▸ Task prompt: Among the lines below, take the one holding "270C201 286 204", the one holding "205C147 188 157", and all lines between them. Set them down exactly.

▸ Raw data:
■ ■ ■ ■ ■ ■ ■
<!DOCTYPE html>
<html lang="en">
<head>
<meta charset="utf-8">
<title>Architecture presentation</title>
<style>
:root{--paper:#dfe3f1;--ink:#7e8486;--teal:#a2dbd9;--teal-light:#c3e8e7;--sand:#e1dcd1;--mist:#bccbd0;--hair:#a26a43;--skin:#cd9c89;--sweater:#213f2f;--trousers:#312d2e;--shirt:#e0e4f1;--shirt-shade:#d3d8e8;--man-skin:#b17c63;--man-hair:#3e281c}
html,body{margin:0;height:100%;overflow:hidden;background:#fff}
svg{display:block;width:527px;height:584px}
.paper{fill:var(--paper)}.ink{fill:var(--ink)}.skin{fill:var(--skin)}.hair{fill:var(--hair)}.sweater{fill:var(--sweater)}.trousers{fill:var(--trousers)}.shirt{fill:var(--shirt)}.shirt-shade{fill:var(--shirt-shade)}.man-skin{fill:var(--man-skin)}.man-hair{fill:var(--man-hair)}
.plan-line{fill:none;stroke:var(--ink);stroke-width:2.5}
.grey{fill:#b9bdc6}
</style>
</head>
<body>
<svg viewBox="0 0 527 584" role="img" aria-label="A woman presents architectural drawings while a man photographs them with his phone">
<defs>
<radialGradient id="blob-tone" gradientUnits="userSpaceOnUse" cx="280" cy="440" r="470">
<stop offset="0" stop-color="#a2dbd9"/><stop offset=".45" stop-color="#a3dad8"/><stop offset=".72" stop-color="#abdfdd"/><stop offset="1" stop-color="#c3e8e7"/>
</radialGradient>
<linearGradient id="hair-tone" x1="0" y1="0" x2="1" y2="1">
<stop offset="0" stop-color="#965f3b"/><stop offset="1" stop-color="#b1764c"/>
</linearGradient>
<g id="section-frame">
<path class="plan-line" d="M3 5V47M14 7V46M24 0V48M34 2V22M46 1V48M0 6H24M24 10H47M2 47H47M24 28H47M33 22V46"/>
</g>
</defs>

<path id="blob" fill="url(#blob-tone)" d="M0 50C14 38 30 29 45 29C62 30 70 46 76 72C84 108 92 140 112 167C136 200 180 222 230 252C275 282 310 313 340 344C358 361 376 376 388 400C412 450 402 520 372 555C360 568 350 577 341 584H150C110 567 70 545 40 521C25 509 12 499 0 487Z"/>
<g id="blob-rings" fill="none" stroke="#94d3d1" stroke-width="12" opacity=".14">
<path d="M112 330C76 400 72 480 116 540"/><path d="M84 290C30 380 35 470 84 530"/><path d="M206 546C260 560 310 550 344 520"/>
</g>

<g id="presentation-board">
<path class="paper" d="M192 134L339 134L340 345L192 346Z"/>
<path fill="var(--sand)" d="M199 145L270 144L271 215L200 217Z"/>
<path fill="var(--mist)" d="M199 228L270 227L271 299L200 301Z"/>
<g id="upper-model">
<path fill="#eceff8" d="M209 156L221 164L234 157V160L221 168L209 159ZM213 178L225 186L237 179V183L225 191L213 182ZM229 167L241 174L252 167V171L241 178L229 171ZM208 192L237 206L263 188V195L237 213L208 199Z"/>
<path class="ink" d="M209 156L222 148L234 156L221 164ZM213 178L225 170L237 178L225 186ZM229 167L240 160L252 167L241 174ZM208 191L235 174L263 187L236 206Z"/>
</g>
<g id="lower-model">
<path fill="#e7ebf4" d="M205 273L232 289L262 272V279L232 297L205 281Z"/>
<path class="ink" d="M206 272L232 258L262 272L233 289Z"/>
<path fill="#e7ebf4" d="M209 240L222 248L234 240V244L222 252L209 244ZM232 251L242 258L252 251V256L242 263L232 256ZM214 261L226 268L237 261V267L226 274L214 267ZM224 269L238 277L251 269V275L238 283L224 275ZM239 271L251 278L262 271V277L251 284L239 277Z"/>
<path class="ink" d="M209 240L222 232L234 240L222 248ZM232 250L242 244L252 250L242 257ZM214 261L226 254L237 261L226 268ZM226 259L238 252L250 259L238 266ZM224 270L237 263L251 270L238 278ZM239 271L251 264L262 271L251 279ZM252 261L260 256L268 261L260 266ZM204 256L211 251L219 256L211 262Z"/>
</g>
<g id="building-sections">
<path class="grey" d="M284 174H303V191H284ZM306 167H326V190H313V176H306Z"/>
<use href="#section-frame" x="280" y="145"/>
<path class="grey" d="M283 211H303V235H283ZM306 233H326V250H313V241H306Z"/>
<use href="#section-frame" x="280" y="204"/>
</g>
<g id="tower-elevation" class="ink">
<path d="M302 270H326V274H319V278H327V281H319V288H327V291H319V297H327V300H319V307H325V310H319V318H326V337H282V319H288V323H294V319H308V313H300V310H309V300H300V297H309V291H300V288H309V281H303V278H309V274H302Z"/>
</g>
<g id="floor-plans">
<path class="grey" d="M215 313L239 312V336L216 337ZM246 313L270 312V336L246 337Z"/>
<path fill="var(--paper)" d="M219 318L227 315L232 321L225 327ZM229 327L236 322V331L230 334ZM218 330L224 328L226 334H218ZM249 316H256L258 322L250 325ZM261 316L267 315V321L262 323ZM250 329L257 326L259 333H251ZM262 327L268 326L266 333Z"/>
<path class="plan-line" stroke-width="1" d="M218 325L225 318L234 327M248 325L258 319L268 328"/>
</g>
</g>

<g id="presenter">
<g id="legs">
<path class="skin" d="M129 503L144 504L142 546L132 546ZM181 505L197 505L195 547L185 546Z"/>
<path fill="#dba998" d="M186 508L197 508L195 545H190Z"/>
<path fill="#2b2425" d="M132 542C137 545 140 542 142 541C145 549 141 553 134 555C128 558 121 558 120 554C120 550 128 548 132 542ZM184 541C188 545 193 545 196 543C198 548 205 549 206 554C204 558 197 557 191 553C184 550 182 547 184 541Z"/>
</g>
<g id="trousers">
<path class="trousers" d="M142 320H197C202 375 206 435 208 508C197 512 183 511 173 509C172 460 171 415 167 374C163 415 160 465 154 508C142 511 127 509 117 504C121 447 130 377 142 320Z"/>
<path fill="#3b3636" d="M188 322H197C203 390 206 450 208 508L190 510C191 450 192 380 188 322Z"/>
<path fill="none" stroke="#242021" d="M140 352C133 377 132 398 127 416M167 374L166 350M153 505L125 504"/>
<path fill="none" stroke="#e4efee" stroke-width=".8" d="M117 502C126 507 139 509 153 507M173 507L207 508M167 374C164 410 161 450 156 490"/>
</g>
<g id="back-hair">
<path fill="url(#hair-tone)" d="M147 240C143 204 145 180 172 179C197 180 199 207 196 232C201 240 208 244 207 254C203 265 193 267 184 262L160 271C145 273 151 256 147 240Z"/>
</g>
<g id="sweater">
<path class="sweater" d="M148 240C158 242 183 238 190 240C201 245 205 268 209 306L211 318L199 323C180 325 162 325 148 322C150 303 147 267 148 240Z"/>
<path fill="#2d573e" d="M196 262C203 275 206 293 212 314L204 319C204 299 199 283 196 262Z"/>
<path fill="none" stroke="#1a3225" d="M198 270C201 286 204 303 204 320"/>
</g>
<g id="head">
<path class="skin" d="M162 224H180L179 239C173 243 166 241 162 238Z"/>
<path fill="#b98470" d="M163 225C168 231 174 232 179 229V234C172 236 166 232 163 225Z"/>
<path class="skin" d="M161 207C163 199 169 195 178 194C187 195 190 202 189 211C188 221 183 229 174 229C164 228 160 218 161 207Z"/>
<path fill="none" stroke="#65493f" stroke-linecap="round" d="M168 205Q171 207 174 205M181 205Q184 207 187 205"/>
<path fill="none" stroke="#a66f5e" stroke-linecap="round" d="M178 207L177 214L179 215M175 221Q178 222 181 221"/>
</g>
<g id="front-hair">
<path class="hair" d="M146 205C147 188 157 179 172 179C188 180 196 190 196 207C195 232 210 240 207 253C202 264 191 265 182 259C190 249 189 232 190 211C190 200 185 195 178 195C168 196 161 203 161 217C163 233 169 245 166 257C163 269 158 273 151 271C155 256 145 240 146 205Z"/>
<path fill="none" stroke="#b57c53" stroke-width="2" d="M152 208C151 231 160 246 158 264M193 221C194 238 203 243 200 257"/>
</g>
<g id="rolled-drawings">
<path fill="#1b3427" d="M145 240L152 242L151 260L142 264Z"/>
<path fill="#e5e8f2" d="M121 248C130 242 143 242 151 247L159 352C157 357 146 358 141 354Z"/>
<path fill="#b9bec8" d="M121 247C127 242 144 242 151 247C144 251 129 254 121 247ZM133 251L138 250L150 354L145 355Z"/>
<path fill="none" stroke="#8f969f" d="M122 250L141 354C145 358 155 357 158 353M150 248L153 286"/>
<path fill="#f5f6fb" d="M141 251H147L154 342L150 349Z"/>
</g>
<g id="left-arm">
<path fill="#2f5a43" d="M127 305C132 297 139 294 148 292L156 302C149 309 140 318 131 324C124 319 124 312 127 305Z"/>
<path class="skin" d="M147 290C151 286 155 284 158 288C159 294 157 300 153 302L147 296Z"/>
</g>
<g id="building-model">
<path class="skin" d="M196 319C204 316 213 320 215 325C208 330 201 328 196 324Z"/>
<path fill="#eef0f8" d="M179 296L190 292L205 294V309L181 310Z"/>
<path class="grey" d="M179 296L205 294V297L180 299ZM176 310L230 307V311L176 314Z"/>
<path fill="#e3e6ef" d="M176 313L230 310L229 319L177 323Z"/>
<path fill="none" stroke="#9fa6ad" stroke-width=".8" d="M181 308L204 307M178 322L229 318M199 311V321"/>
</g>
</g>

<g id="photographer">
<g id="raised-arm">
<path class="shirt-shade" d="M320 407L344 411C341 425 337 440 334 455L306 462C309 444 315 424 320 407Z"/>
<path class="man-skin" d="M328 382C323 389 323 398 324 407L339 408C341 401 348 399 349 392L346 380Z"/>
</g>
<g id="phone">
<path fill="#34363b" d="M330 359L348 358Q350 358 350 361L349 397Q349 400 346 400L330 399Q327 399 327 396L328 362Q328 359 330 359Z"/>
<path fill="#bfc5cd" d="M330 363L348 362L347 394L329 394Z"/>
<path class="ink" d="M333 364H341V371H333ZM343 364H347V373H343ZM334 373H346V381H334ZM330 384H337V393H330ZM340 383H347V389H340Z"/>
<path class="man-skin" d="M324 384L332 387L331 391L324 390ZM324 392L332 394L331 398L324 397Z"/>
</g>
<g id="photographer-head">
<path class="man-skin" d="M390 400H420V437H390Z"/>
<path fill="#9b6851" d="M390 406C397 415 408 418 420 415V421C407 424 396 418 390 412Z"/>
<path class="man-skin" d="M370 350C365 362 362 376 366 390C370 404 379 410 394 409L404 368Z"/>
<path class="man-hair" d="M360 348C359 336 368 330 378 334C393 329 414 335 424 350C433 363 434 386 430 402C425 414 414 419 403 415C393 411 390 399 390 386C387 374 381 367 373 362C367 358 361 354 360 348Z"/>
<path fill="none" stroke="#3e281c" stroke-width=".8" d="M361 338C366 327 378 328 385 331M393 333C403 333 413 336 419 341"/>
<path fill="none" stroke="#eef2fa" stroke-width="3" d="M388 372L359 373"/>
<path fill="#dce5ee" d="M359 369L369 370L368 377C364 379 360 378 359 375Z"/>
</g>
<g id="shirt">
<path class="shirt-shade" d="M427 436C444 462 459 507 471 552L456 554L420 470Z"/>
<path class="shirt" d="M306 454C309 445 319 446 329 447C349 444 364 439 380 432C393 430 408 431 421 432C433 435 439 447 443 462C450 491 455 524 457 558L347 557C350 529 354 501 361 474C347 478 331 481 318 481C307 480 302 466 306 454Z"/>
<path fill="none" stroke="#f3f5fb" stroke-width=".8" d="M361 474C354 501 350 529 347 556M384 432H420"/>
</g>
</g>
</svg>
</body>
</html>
■ ■ ■ ■ ■ ■ ■
▸ Written answer:
<path fill="none" stroke="#1a3225" d="M198 270C201 286 204 303 204 320"/>
</g>
<g id="head">
<path class="skin" d="M162 224H180L179 239C173 243 166 241 162 238Z"/>
<path fill="#b98470" d="M163 225C168 231 174 232 179 229V234C172 236 166 232 163 225Z"/>
<path class="skin" d="M161 207C163 199 169 195 178 194C187 195 190 202 189 211C188 221 183 229 174 229C164 228 160 218 161 207Z"/>
<path fill="none" stroke="#65493f" stroke-linecap="round" d="M168 205Q171 207 174 205M181 205Q184 207 187 205"/>
<path fill="none" stroke="#a66f5e" stroke-linecap="round" d="M178 207L177 214L179 215M175 221Q178 222 181 221"/>
</g>
<g id="front-hair">
<path class="hair" d="M146 205C147 188 157 179 172 179C188 180 196 190 196 207C195 232 210 240 207 253C202 264 191 265 182 259C190 249 189 232 190 211C190 200 185 195 178 195C168 196 161 203 161 217C163 233 169 245 166 257C163 269 158 273 151 271C155 256 145 240 146 205Z"/>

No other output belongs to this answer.